> Stored data:
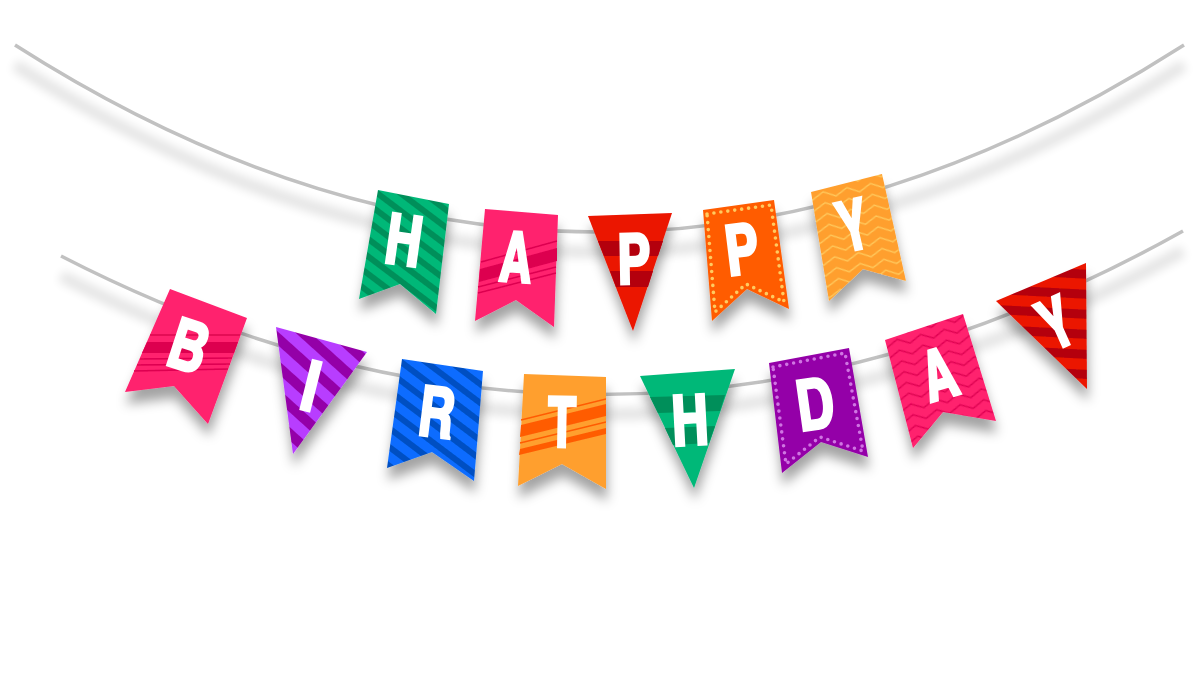
<!DOCTYPE html>
<html lang="en">
<head>
<meta charset="utf-8">
<title>Happy Birthday bunting</title>
<style>
:root {
  --paper: #ffffff;
  --string: #c1c1c1;
  --green: #00b878;
  --green-dark: #008f5a;
  --pink: #ff206e;
  --pink-dark: #dd0050;
  --red: #eb1400;
  --red-dark: #b4000b;
  --orange: #ff5c05;
  --amber: #ff9f2e;
  --amber-light: #ffcb5e;
  --violet: #b83dff;
  --purple: #9400a8;
  --lilac: #cf74e2;
  --blue: #0a6cff;
  --blue-dark: #004fc2;
}
html, body { margin: 0; background: var(--paper); overflow: hidden; }
.banner { display: block; width: 1200px; height: 674px; }
.string { fill: none; stroke: var(--string); stroke-width: 3.5; }
.string-shadow { fill: none; stroke: #000; stroke-width: 12; opacity: .1; }
.green { fill: var(--green); }
.pink { fill: var(--pink); }
.red { fill: var(--red); }
.orange { fill: var(--orange); }
.amber { fill: var(--amber); }
.purple { fill: var(--purple); }
.band-green { fill: var(--green-dark); }
.band-red { fill: var(--red-dark); }
.band-pink { fill: var(--pink-dark); }
.band-orange { fill: var(--orange); }
.line-pink { stroke: var(--pink-dark); stroke-width: 1.5; }
.line-orange { stroke: var(--orange); stroke-width: 1.5; }
.stitch { fill: none; stroke-width: 3.6; stroke-linecap: round; stroke-dasharray: 0 7; }
.stitch-amber { stroke: var(--amber-light); }
.stitch-lilac { stroke: var(--lilac); }
.letters text {
  font: bold 70px "TeX Gyre Heros Cn", "Liberation Sans", sans-serif;
  text-anchor: middle;
  fill: var(--paper);
  stroke: var(--paper);
  stroke-width: 2.6;
}
</style>
</head>
<body>
<svg class="banner" viewBox="0 0 1200 674" role="img" aria-label="Happy Birthday bunting on two strings">
  <defs>
    <filter id="soft" x="-5%" y="-20%" width="110%" height="150%"><feGaussianBlur stdDeviation="5"/></filter>
    <filter id="flag-shadow" x="-5%" y="-10%" width="110%" height="130%">
      <feDropShadow dx="1" dy="12" stdDeviation="6" flood-color="#000" flood-opacity=".36"/>
    </filter>
    <path id="string-top" d="M15 45Q600 419 1184 45"/>
    <path id="string-bottom" d="M61 256Q622 545 1183 231"/>

    <pattern id="stripes-green" width="20" height="14" patternUnits="userSpaceOnUse" patternTransform="translate(378 190) rotate(37)">
      <rect width="20" height="14" fill="var(--green)"/><rect width="20" height="6" fill="var(--green-dark)"/>
    </pattern>
    <pattern id="stripes-blue" width="20" height="15" patternUnits="userSpaceOnUse" patternTransform="translate(402 359) rotate(37)">
      <rect width="20" height="15" fill="var(--blue)"/><rect width="20" height="6" fill="var(--blue-dark)"/>
    </pattern>
    <pattern id="stripes-violet" width="20" height="21" patternUnits="userSpaceOnUse" patternTransform="translate(276 330) rotate(42)">
      <rect width="20" height="21" fill="var(--violet)"/><rect width="20" height="10" fill="var(--purple)"/>
    </pattern>
    <pattern id="stripes-red" width="20" height="20" patternUnits="userSpaceOnUse" patternTransform="translate(996 285) rotate(3)">
      <rect width="20" height="20" fill="var(--red)"/><rect width="20" height="9" fill="var(--red-dark)"/>
    </pattern>
    <pattern id="zigzag-amber" width="24" height="11" patternUnits="userSpaceOnUse" patternTransform="translate(811 192) rotate(-10)">
      <rect width="24" height="11" fill="var(--amber)"/>
      <path d="M-2 9.3L12 2L26 9.3" fill="none" stroke="var(--amber-light)" stroke-width="1.4"/>
    </pattern>
    <pattern id="zigzag-pink" width="24" height="11" patternUnits="userSpaceOnUse" patternTransform="translate(885 340) rotate(-12)">
      <rect width="24" height="11" fill="var(--pink)"/>
      <path d="M-2 9.3L12 2L26 9.3" fill="none" stroke="var(--pink-dark)" stroke-width="1.4"/>
    </pattern>
  </defs>

  <g id="strings">
    <g class="string-shadow" filter="url(#soft)">
      <use href="#string-top" y="20"/>
      <use href="#string-bottom" y="20"/>
    </g>
    <g class="string">
      <use href="#string-top"/>
      <use href="#string-bottom"/>
    </g>
  </g>

  <g id="flags-happy" filter="url(#flag-shadow)">
    <polygon fill="url(#stripes-green)" points="378,190 449,204 436,314 400,284 359,299"/>
    <g>
      <polygon class="pink" points="485,209 558,215 554,327 516,300 475,321"/>
      <polygon class="band-pink" points="480,269 557,248 557,261 479,282"/>
      <path class="line-pink" d="M481 262L557 241M478 287L556 267M478 293L556 273"/>
    </g>
    <g>
      <polygon class="red" points="588,216 672,213 633,331"/>
      <polygon class="band-red" points="598,241 663,241 658,256 604,256"/>
      <polygon class="band-red" points="610,271 653,271 648,287 616,287"/>
    </g>
    <g>
      <polygon class="orange" points="703,210 774,200 789,309 747,289 712,321"/>
      <polygon class="stitch stitch-amber" points="707,214 771,205 784,302 746,284 715,312"/>
    </g>
    <polygon fill="url(#zigzag-amber)" points="811,192 882,174 906,281 863,269 829,301"/>
  </g>

  <g id="flags-birthday" filter="url(#flag-shadow)">
    <g>
      <polygon class="pink" points="170,289 247,318 208,424 174,386 125,392"/>
      <polygon class="band-pink" points="147,342 238,342 234,353 142,353"/>
      <path class="line-pink" d="M150 335L240 335M140 359L232 358M137 365L230 364M134 371L228 369"/>
    </g>
    <polygon fill="url(#stripes-violet)" points="276,327 367,352 293,454"/>
    <polygon fill="url(#stripes-blue)" points="402,359 483,371 474,481 432,452 387,468"/>
    <g>
      <polygon class="amber" points="524,374 606,377 606,489 562,464 518,486"/>
      <polygon class="band-orange" points="521,425 606,404 606,416 520,437"/>
      <polygon class="band-orange" points="520,449 606,428 606,434 519,455"/>
      <path class="line-orange" d="M521 420L606 399M520 443L606 422"/>
    </g>
    <g>
      <polygon class="green" points="640,376 735,369 694,488"/>
      <polygon class="band-green" points="650,397 725,395 720,411 658,413"/>
      <polygon class="band-green" points="665,428 715,426 709,443 673,445"/>
    </g>
    <g>
      <polygon class="purple" points="769,363 849,348 868,457 821,442 782,473"/>
      <polygon class="stitch stitch-lilac" points="773,367 845,353 863,451 820,437 786,464"/>
    </g>
    <polygon fill="url(#zigzag-pink)" points="885,340 963,314 996,421 943,412 913,448"/>
    <polygon fill="url(#stripes-red)" points="996,301 1086,263 1087,389"/>
  </g>

  <g class="letters" id="word-happy">
    <text y="25" transform="translate(404 240) rotate(8) scale(.88 1)">H</text>
    <text y="25" transform="translate(516 257) rotate(4) scale(.78 1)">A</text>
    <text y="25" transform="translate(634 259) rotate(-1) scale(.88 1)">P</text>
    <text y="25" transform="translate(742 249) rotate(-7) scale(.88 1)">P</text>
    <text y="25" transform="translate(853 225) rotate(-13) scale(.78 1)">Y</text>
  </g>
  <g class="letters" id="word-birthday">
    <text y="25" transform="translate(189 346) rotate(18) scale(.9 1)">B</text>
    <text y="25" transform="translate(311 386) rotate(14)">I</text>
    <text y="25" transform="translate(437 412) rotate(7) scale(.86 1)">R</text>
    <text y="25" transform="translate(562 422) rotate(1) scale(.8 1)">T</text>
    <text y="25" transform="translate(690 420) rotate(-3) scale(.9 1)">H</text>
    <text y="25" transform="translate(815 404) rotate(-8) scale(.9 1)">D</text>
    <text y="25" transform="translate(939 374) rotate(-16) scale(.8 1)">A</text>
    <text y="25" transform="translate(1056 323) rotate(-24) scale(.8 1)">Y</text>
  </g>
</svg>
</body>
</html>
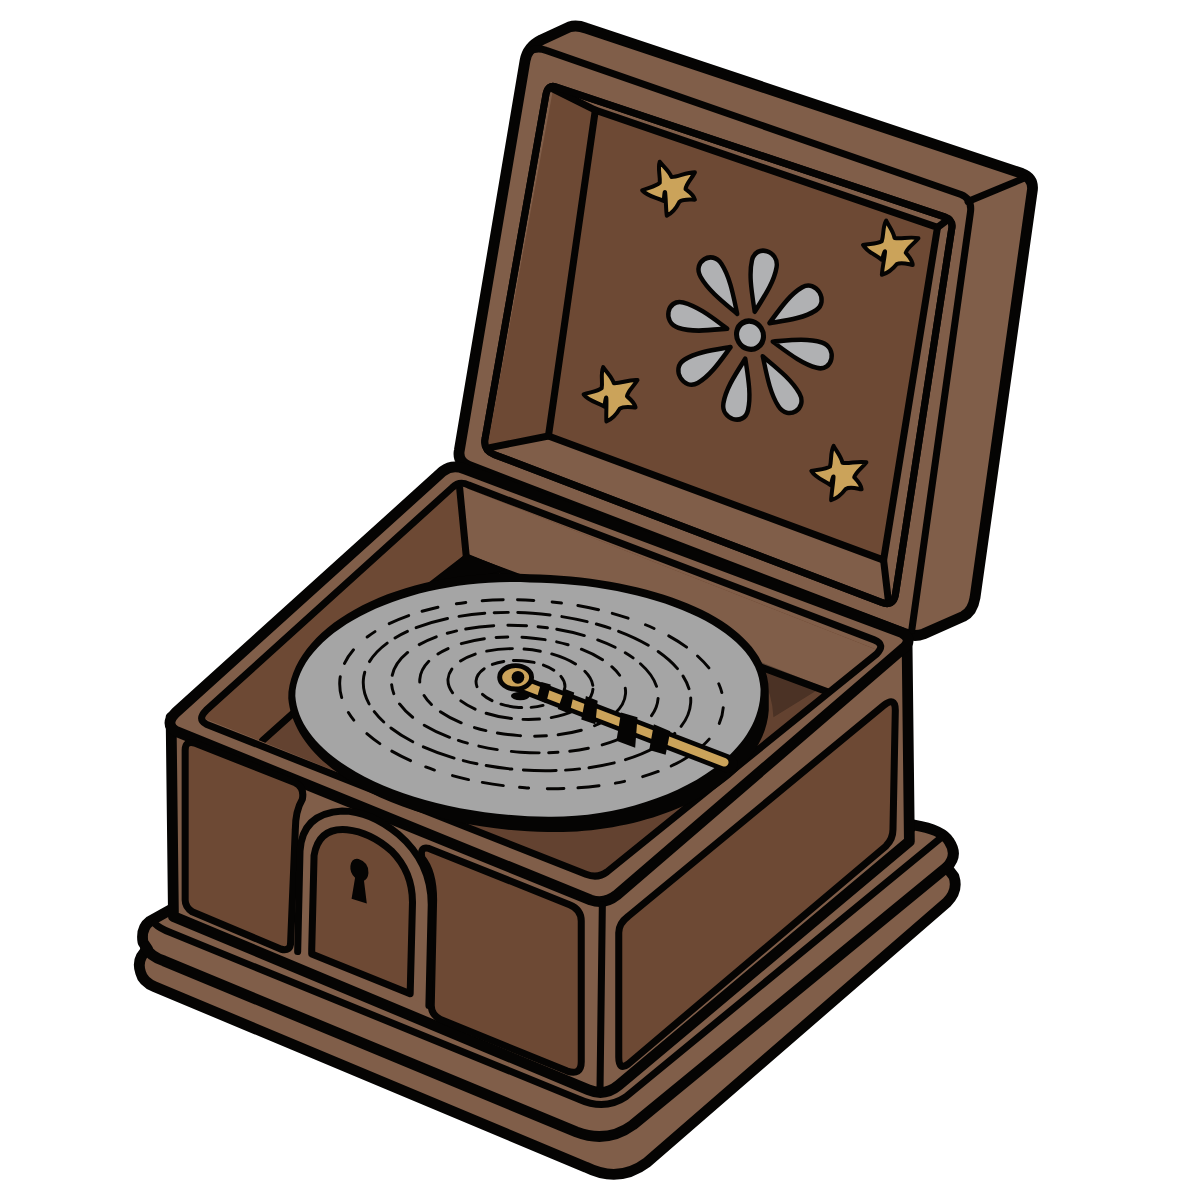
<!DOCTYPE html>
<html lang="en">
<head>
<meta charset="utf-8">
<title>Disc music box</title>
<style>
:root {
  --paper: #ffffff;
  --ink: #050403;
  --wood: #805e49;
  --wood-dark: #6d4934;
  --wood-deep: #634230;
  --metal: #a5a5a5;
  --petal: #b0b1b3;
  --gold: #cba35a;
}
html, body { margin: 0; background: var(--paper); overflow: hidden; }
.canvas { display: block; width: 1200px; height: 1200px; }
.outline { stroke: var(--ink); stroke-width: 4.6; stroke-linejoin: round; stroke-linecap: round; }
.edge { stroke: var(--ink); stroke-width: 3; stroke-linejoin: round; stroke-linecap: round; }
.fine { stroke: var(--ink); stroke-width: 2.1; stroke-linejoin: round; stroke-linecap: round; }
.wood { fill: var(--wood); }
.wood-dark { fill: var(--wood-dark); }
.wood-deep { fill: var(--wood-deep); }
.metal { fill: var(--metal); }
.petal { fill: var(--petal); }
.gold { fill: var(--gold); }
.ink { fill: var(--ink); }
.line { fill: none; }
.groove { fill: none; stroke: var(--ink); stroke-width: 1.25; stroke-linecap: round; }
</style>
</head>
<body>
<svg class="canvas" viewBox="0 0 512 512" role="img" aria-label="Open wooden music box with a metal disc and an inlaid lid">
  <defs>
    <path id="petal" class="petal" d="M0-10C-2.6-17-5.6-24-5.4-30.5C-5.2-37.6 5.2-37.6 5.4-30.5C5.6-24 2.6-17 0-10Z" stroke="#050403" stroke-width="1.9" stroke-linejoin="round"/>
    <path id="leaf" class="gold" d="M-5.5-12C-3.5-9.500-1.500-8-.5-5.500C2.500-5.500 5.500-7.500 9.500-7.500C8-4.500 5.800-2.800 5.500-.3C7 .8 9 2.200 9.500 4.200C7 4.200 4.500 3.800 2.800 5.200C1.600 7.600 0 9.800-2.500 11C-3 8.600-3-6-3.800 4.800C-6.500 3.200-10.500 3-13 .2C-10.500-1-7.500-1.200-5.500-3C-5.200-6-6.500-9-5.500-12Z"/>
    <clipPath id="interior-clip"><path d="M196 207L86 306L255 374L376 278Z"/></clipPath>
  </defs>

  <g id="lid">
    <path class="outline wood" d="M231 17L243 11.500Q246 10.500 250 12L436 74Q441 76 440.500 81L416 255Q415 261 411 263L394 270.500Q390 272 385 270L200 199Q195 197 196 192L224 26Q225 20 231 17Z"/>
    <path class="edge line" d="M226 22Q229 20 233 21.500L410 83Q415 85 414 91L389 269M413 86L437 76"/>
    <path class="edge wood" d="M237 37L403 92.500Q407 94 406 98L382 254Q381 259 376 257L211 194Q206 192 207 187L233 40Q234 36 237 37Z"/>
    <path class="wood-dark" d="M236 38L254 47L235 186L208 190Z"/>
    <path class="edge wood-dark" d="M254 47L400 97L377 239L234 186Z"/>
    <path class="edge line" d="M236 38L254 47M234 186L209 191M377 239L379 256M400 97L404 94"/>
    <path class="edge line" d="M237 37L403 92.500Q407 94 406 98L382 254Q381 259 376 257L211 194Q206 192 207 187L233 40Q234 36 237 37Z"/>
    <g id="flower-inlay" transform="matrix(.97 .28 -.2 1 320 143)">
      <use href="#petal"/>
      <use href="#petal" transform="rotate(45)"/>
      <use href="#petal" transform="rotate(90)"/>
      <use href="#petal" transform="rotate(135)"/>
      <use href="#petal" transform="rotate(180)"/>
      <use href="#petal" transform="rotate(225)"/>
      <use href="#petal" transform="rotate(270)"/>
      <use href="#petal" transform="rotate(315)"/>
      <circle class="petal" r="5.800" stroke="#050403" stroke-width="2.200"/>
    </g>
    <g id="leaf-inlays" stroke="#050403" stroke-width="1.700" stroke-linejoin="round">
      <use href="#leaf" transform="translate(287 81)"/>
      <use href="#leaf" transform="translate(381 107) rotate(12)"/>
      <use href="#leaf" transform="translate(262 169) rotate(4)"/>
      <use href="#leaf" transform="translate(359 203) rotate(10)"/>
    </g>
  </g>

  <g id="base">
    <path class="outline wood" d="M73 388L64 393Q60 396 61 402L63 405Q58 409 60 415Q61 419 66 421L250 498Q264 505 276 496L404 385Q409 380 407 374L404 370Q409 365 405 359Q402 354 390 352L258 450Z"/>
    <path class="outline line" d="M62 404Q64 408 70 410L246 483Q259 488 270 480L404 370"/>
    <path class="edge line" d="M66 394Q68 396 73 398L247 469Q258 474 267 468L402 357"/>
  </g>

  <g id="case">
    <path class="outline wood" d="M73 306L74 391L251 465Q258 468 264 463L388 359L387 273L258 384Z"/>
    <path class="outline wood" d="M189 201Q193 198 198 200L385 270Q390 273 385 277L263 382Q258 386 252 384L75 312Q70 309 75 304Z"/>
    <path class="edge line" d="M257 386L256 465"/>

    <g id="interior">
      <path class="wood-dark" d="M196 207L86 306L255 374L376 278Z"/>
      <g clip-path="url(#interior-clip)">
        <path class="wood" d="M196 207L376 278L356 296L200 238Z"/>
        <path class="wood-dark" d="M196 207L200 238L112 318L80 308Z"/>
        <path class="wood-deep" d="M200 238L356 296L256 374L112 318Z"/>
        <path class="edge line" d="M196 207L199 238L112 316M199 238L358 297M199 238L212 246"/>
        <path class="ink" d="M199 236L216 243L190 250L168 260Z"/>
        <path class="ink" d="M316 279L351 293L330 306Q329 288 316 279Z" opacity=".25"/>
      </g>
      <path class="edge line" d="M193 208Q196 205 200 207L373 273Q378 275 374 279L259 372Q255 375 250 373L88 309Q84 307 88 303Z"/>
    </g>

    <g id="front-panels">
      <path class="edge wood-dark" d="M83 317L126 334Q130 336 129 341Q126 346 126 354L124 402Q124 406 120 405L82 389Q79 387 79 384L79 320Q79 316 83 317Z"/>
      <path class="edge wood-dark" d="M183 362L243 386Q248 388 248 393L248 453Q248 459 242 457L188 435Q184 433 184 429L185 384Q185 372 180 366Q179 361 183 362Z"/>
      <path class="edge wood" d="M127 406L128 363Q129 347 146 346Q158 346 170 356Q184 368 184 386L183 429"/>
      <path class="edge wood-dark" d="M133 405L134 365Q136 353 148 354Q158 355 167 363Q176 372 176 385L175 424Q155 416 133 407Z"/>
      <path class="ink" d="M153 366.500Q157.500 368 157.200 372.500Q157 375 155.300 375.800L156.500 385.500L150 383.500L151.500 374.500Q149.200 372.500 149.500 369.500Q150 366 153 366.500Z"/>
    </g>
    <path id="side-panel" class="edge wood-dark" d="M268 391L377 301Q382 297 382 303L381 354Q381 358 378 361L268 454Q264 457 264 451L264 398Q264 394 268 391Z"/>
  </g>

  <g id="disc">
    <path class="ink" d="M123 298C124 266 172 242 226 245C280 246 328 265 328 295L328 303C326 334 280 356 234 355C176 354 126 330 123 298Z"/>
    <path class="metal" d="M126 297C127 269 174 246 226 248.500C278 249 324 268 324.500 294C325 326 278 349 234 348.500C178 348 128 326 126 297Z"/>
    <g id="disc-grooves" transform="rotate(4 224 293)">
      <ellipse class="groove" cx="227" cy="296" rx="82" ry="40" stroke-dasharray="7 8 4 7 9 6"/>
      <ellipse class="groove" cx="225" cy="295" rx="70" ry="33.500" stroke-dasharray="11 4 6 4 14 5"/>
      <ellipse class="groove" cx="224" cy="294" rx="57" ry="27" stroke-dasharray="8 5 4 4 12 6"/>
      <ellipse class="groove" cx="223" cy="293" rx="44" ry="21" stroke-dasharray="10 5 5 6"/>
      <ellipse class="groove" cx="222" cy="292" rx="31" ry="15" stroke-dasharray="7 5 11 5"/>
      <ellipse class="groove" cx="222" cy="292" rx="19" ry="10" stroke-dasharray="9 4 5 4"/>
    </g>
    <g id="pressure-bar">
      <path d="M220 291L311 326" stroke="#050403" stroke-width="7.600" stroke-linecap="round"/>
      <path d="M220 291L309 325.200" stroke="#cba35a" stroke-width="3.700" stroke-linecap="round"/>
      <path class="ink" d="M231 291l4 1-2 8-4-2zM241 294l4 1.500-2 9-5-2zM250 297l5 2-1 10-6-2zM265 304l7 2-1 13-8-3zM279 309l7 3-2 10-7-2z"/>
      <ellipse class="gold fine" cx="220" cy="289" rx="6.800" ry="5"/>
      <circle class="ink" cx="221" cy="289" r="2.700"/>
      <ellipse class="ink" cx="222" cy="297" rx="4" ry="1.800"/>
    </g>
  </g>
</svg>
</body>
</html>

> Task statement: What you return must be an exact retyping of the lines above starting at the line with "38L254 47L235 186L208" and ending at the line with "404Q64 408 70", and nothing besides.

> Exercise answer:
    <path class="wood-dark" d="M236 38L254 47L235 186L208 190Z"/>
    <path class="edge wood-dark" d="M254 47L400 97L377 239L234 186Z"/>
    <path class="edge line" d="M236 38L254 47M234 186L209 191M377 239L379 256M400 97L404 94"/>
    <path class="edge line" d="M237 37L403 92.500Q407 94 406 98L382 254Q381 259 376 257L211 194Q206 192 207 187L233 40Q234 36 237 37Z"/>
    <g id="flower-inlay" transform="matrix(.97 .28 -.2 1 320 143)">
      <use href="#petal"/>
      <use href="#petal" transform="rotate(45)"/>
      <use href="#petal" transform="rotate(90)"/>
      <use href="#petal" transform="rotate(135)"/>
      <use href="#petal" transform="rotate(180)"/>
      <use href="#petal" transform="rotate(225)"/>
      <use href="#petal" transform="rotate(270)"/>
      <use href="#petal" transform="rotate(315)"/>
      <circle class="petal" r="5.800" stroke="#050403" stroke-width="2.200"/>
    </g>
    <g id="leaf-inlays" stroke="#050403" stroke-width="1.700" stroke-linejoin="round">
      <use href="#leaf" transform="translate(287 81)"/>
      <use href="#leaf" transform="translate(381 107) rotate(12)"/>
      <use href="#leaf" transform="translate(262 169) rotate(4)"/>
      <use href="#leaf" transform="translate(359 203) rotate(10)"/>
    </g>
  </g>

  <g id="base">
    <path class="outline wood" d="M73 388L64 393Q60 396 61 402L63 405Q58 409 60 415Q61 419 66 421L250 498Q264 505 276 496L404 385Q409 380 407 374L404 370Q409 365 405 359Q402 354 390 352L258 450Z"/>
    <path class="outline line" d="M62 404Q64 408 70 410L246 483Q259 488 270 480L404 370"/>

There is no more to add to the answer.